Plain-text document sources:
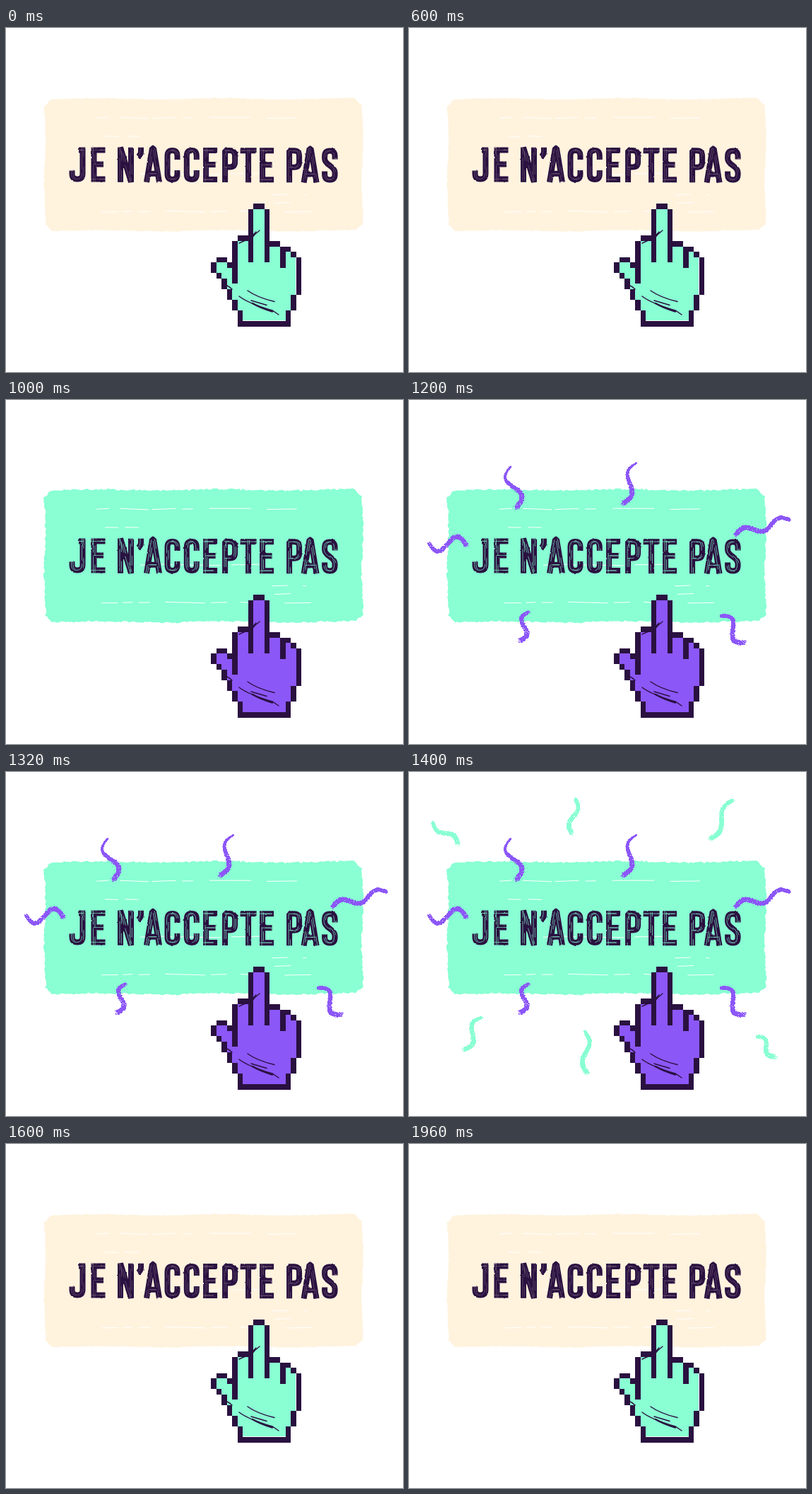
An HTML page for the animation above (2.2 s loop, 562x486 px).

```html
<!DOCTYPE html>
<html lang="fr">
<head>
<meta charset="utf-8">
<title>Je n’accepte pas</title>
<style>
  html, body { margin: 0; width: 100%; height: 100%; overflow: hidden; background: #fff; }
  svg { display: block; width: 100vw; height: 100vh; }
</style>
</head>
<body>
<svg viewBox="0 0 562 486" role="img" aria-label="JE N’ACCEPTE PAS">
  <defs>
    <filter id="rough" x="-5%" y="-20%" width="110%" height="140%" color-interpolation-filters="sRGB">
      <feTurbulence type="fractalNoise" baseFrequency=".15" numOctaves="2" seed="4"/>
      <feDisplacementMap in="SourceGraphic" scale="2" xChannelSelector="R" yChannelSelector="G"/>
    </filter>
    <!-- One unit is one big pixel of the hand. -->
    <path id="palm" d="M8 1H10V8H13V9H15V10H16V17H15V20H14V22H6V20H5V18H4V16H3V14H2V13H1V11H3V12H5V7H8Z"/>
  </defs>
  <g id="button">
    <path id="panel"/>
    <path id="scratches" fill="none" stroke="#fff"/>
    <g id="lettering" fill="none" stroke="#2a1140" stroke-width="8" filter="url(#rough)"></g>
    <g transform="translate(290 248) scale(7.55 7.565)" shape-rendering="crispEdges">
      <g fill="#2a1140">
        <use href="#palm" x="-1"/><use href="#palm" x="1"/>
        <use href="#palm" y="-1"/><use href="#palm" y="1"/>
      </g>
      <use id="skin" href="#palm"/>
      <path id="gap" d="M6 21.93H14M15.93 10V17" stroke="#fff" stroke-width=".13"/>
      <path d="M7.5 7V11M10.5 8V11M13.5 9V12M4.5 12V15M5 22.5H15" stroke="#2a1140"/>
    </g>
    <g fill="none" stroke="#2a1140" stroke-width="1.4" stroke-linecap="round">
      <path d="M359 286Q352 291 347 298M354 288Q346 298 330 304M311 363Q316 365 320 369"/>
      <path d="M342 371Q356 381 380 386.5M347 385L369 391.5M330 379Q343 389 377 399L386 405"/>
      <path d="M349 389Q361 396 377 400.5" stroke-width="2.4"/>
    </g>
  </g>
  <g id="purpleBurst" fill="#8c57f7" shape-rendering="crispEdges"></g>
  <g id="mintBurst" fill="#89ffd3" shape-rendering="crispEdges"></g>
</svg>
<script>
const CREAM = '#fff3de', MINT = '#89ffd3', PURPLE = '#8c57f7';
const LOOP = 2200, PRESS = 1000, BURST = 1200, SECOND_BURST = 1400, RELEASE = 1600;
const PRESS_DEPTH = 27;
const $ = id => document.getElementById(id);

function randomizer(seed) {
  return () => (seed = (seed * 16807) % 2147483647) / 2147483647;
}

function addPath(parent, attributes) {
  const path = document.createElementNS('http://www.w3.org/2000/svg', 'path');
  for (const name in attributes) path.setAttribute(name, attributes[name]);
  parent.append(path);
  return path;
}

// Brushed rectangle: cut corners, slow waves and a fine seeded jitter.
function brushedPanel(jitter) {
  const random = randomizer(71);
  const left = 55, right = 504.5, top = 100, bottom = 286.5, cut = 10;
  const corners = [
    [left, top + cut], [left + cut, top], [right - cut, top], [right, top + cut],
    [right, bottom - cut], [right - cut, bottom], [left + cut, bottom], [left, bottom - cut]
  ];
  const points = [];
  corners.forEach(([x, y], i) => {
    const [nextX, nextY] = corners[(i + 1) % corners.length];
    const steps = Math.ceil(Math.hypot(nextX - x, nextY - y) / 3);
    for (let s = 0; s < steps; s++) {
      const px = x + (nextX - x) * s / steps, py = y + (nextY - y) * s / steps;
      points.push([
        px + Math.sin(py / 20) + (random() - .5) * jitter,
        py + Math.sin(px / 28) + (random() - .5) * jitter
      ].map(v => v.toFixed(1)));
    }
  });
  return 'M' + points.join('L') + 'Z';
}
const calmPanel = brushedPanel(1.4);
const jaggedPanel = brushedPanel(2.6);

// Dry-brush streaks: each band is broken into strokes of random length.
function streaks(y, from, to) {
  const random = randomizer(y * 97);
  let d = '';
  for (let x = from; x < to;) {
    const end = Math.min(to, x + 12 + random() * 60);
    d += `M${x} ${y + random() * 2}L${end} ${y + random() * 2}`;
    x = end + 3 + random() * 20;
  }
  return d;
}
$('scratches').setAttribute('d',
  streaks(126, 128, 420) + streaks(152, 140, 193) + streaks(205, 190, 362) +
  streaks(235, 376, 425) + streaks(246, 380, 409) + streaks(258, 135, 432));

// Brush lettering: advance width and stroke skeleton, 49 units high.
const glyphs = {
  J: [31, 'M19.5 0V37Q19.5 45 12 45Q4.5 45 4.5 37V33M14 4H20'],
  E: [27, 'M4.5 0V49M1 4H20.5M4.5 24H18M1 45H20.5'],
  N: [28, 'M4 49V0L19 49V0'],
  '’': [9, 'M5 0V6Q5 10 1 13'],
  A: [29, 'M4 49L12 1H14L22 49M7 37H19'],
  C: [27.3, 'M18.5 17V12Q18.5 4 11.5 4Q4.5 4 4.5 12V37Q4.5 45 11.5 45Q18.5 45 18.5 37V32'],
  P: [26, 'M4.5 49V4H11Q18.5 4 18.5 12V20Q18.5 27.5 11 27.5H4.5'],
  T: [27, 'M0 4H23M11.5 2V49'],
  S: [27, 'M19 16V12Q19 4 12 4Q4.5 4 4.5 12V15Q4.5 20 12 25Q19 30 19 35V37Q19 45 12 45Q4.5 45 4.5 37V33'],
  ' ': [11, '']
};
const kerning = { PA: -5 };
const inlines = [];

function letter(text, x, y) {
  [...text].forEach((char, i) => {
    const [advance, d] = glyphs[char];
    const place = (dx, extra) => addPath($('lettering'), {
      d, transform: `translate(${x + dx} ${y + i / 16})`, 'stroke-linejoin': 'bevel', ...extra
    });
    place(0);
    inlines.push(place(-1, { 'stroke-dasharray': '31 5', 'stroke-dashoffset': i * 11 }));
    inlines.push(place(1.4, { 'stroke-dasharray': '14 13', 'stroke-dashoffset': i * 17 }));
    x += advance + (kerning[char + text[i + 1]] || 0);
  });
}
letter('JE N’ACCEPTE PAS', 89, 168.5);

// Chalky wave of seeded specks between two points.
function chalk(layer, { from, to, sway, cycles = 1, tip = 5 }, index) {
  const random = randomizer(101 + index * 37);
  const dx = to[0] - from[0], dy = to[1] - from[1], length = Math.hypot(dx, dy);
  const samples = Math.round(length * 2);
  let d = '';
  for (let s = 0; s <= samples; s++) {
    const u = s / samples;
    const offset = sway * Math.sin(u * cycles * 2 * Math.PI) / length;
    const x = from[0] + dx * u - dy * offset;
    const y = from[1] + dy * u + dx * offset;
    const width = tip + (7 - tip) * Math.min(1, u * 1.6);
    for (let n = 0; n < 14; n++) {
      const angle = random() * Math.PI * 2, reach = Math.sqrt(random()) * width / 2;
      const px = Math.round(x + Math.cos(angle) * reach - .5);
      const py = Math.round(y + Math.sin(angle) * reach - .5);
      d += `M${px} ${py}h1v1h-1z`;
    }
  }
  addPath(layer, { d });
}

[
  { from: [144, 94], to: [152, 152], sway: 10, tip: 2 },
  { from: [322, 89], to: [303, 146], sway: 8, tip: 2 },
  { from: [538, 169], to: [463, 190], sway: 6, cycles: 1.5 },
  { from: [28, 202], to: [81, 205], sway: 11 },
  { from: [169, 300], to: [157, 340], sway: 7 },
  { from: [442, 305], to: [475, 343], sway: -9 }
].forEach((wave, i) => chalk($('purpleBurst'), wave, i));

[
  { from: [34, 72], to: [69, 101], sway: 5 },
  { from: [236, 39], to: [230, 86], sway: -5 },
  { from: [458, 40], to: [427, 94], sway: 6 },
  { from: [102, 347], to: [78, 392], sway: 7 },
  { from: [249, 367], to: [252, 425], sway: -6 },
  { from: [493, 374], to: [518, 402], sway: -6 }
].forEach((wave, i) => chalk($('mintBurst'), wave, i));

function show(id, visible) {
  $(id).setAttribute('visibility', visible ? 'visible' : 'hidden');
}

function render(time) {
  const t = time % LOOP;
  const pressed = t >= PRESS && t < RELEASE;
  const panelColor = pressed ? MINT : CREAM;

  $('button').setAttribute('transform', `translate(0 ${pressed ? PRESS_DEPTH : 0})`);
  $('panel').setAttribute('d', pressed ? jaggedPanel : calmPanel);
  $('panel').setAttribute('fill', panelColor);
  $('skin').setAttribute('fill', pressed ? PURPLE : MINT);
  for (const line of inlines) {
    line.setAttribute('stroke', panelColor);
    line.setAttribute('stroke-width', pressed ? .9 : .5);
    line.setAttribute('stroke-opacity', pressed ? .7 : .4);
  }
  show('gap', !pressed);
  show('purpleBurst', pressed && t >= BURST);
  show('mintBurst', pressed && t >= SECOND_BURST);
}

const start = performance.now();
function tick() {
  render(performance.now() - start);
  requestAnimationFrame(tick);
}
tick();
</script>
</body>
</html>
```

Task item:
Which lines of the entries above contain the string "function"? Copy each one.

Solution for this exercise:
function randomizer(seed) {
function addPath(parent, attributes) {
function brushedPanel(jitter) {
function streaks(y, from, to) {
function letter(text, x, y) {
function chalk(layer, { from, to, sway, cycles = 1, tip = 5 }, index) {
function show(id, visible) {
function render(time) {
function tick() {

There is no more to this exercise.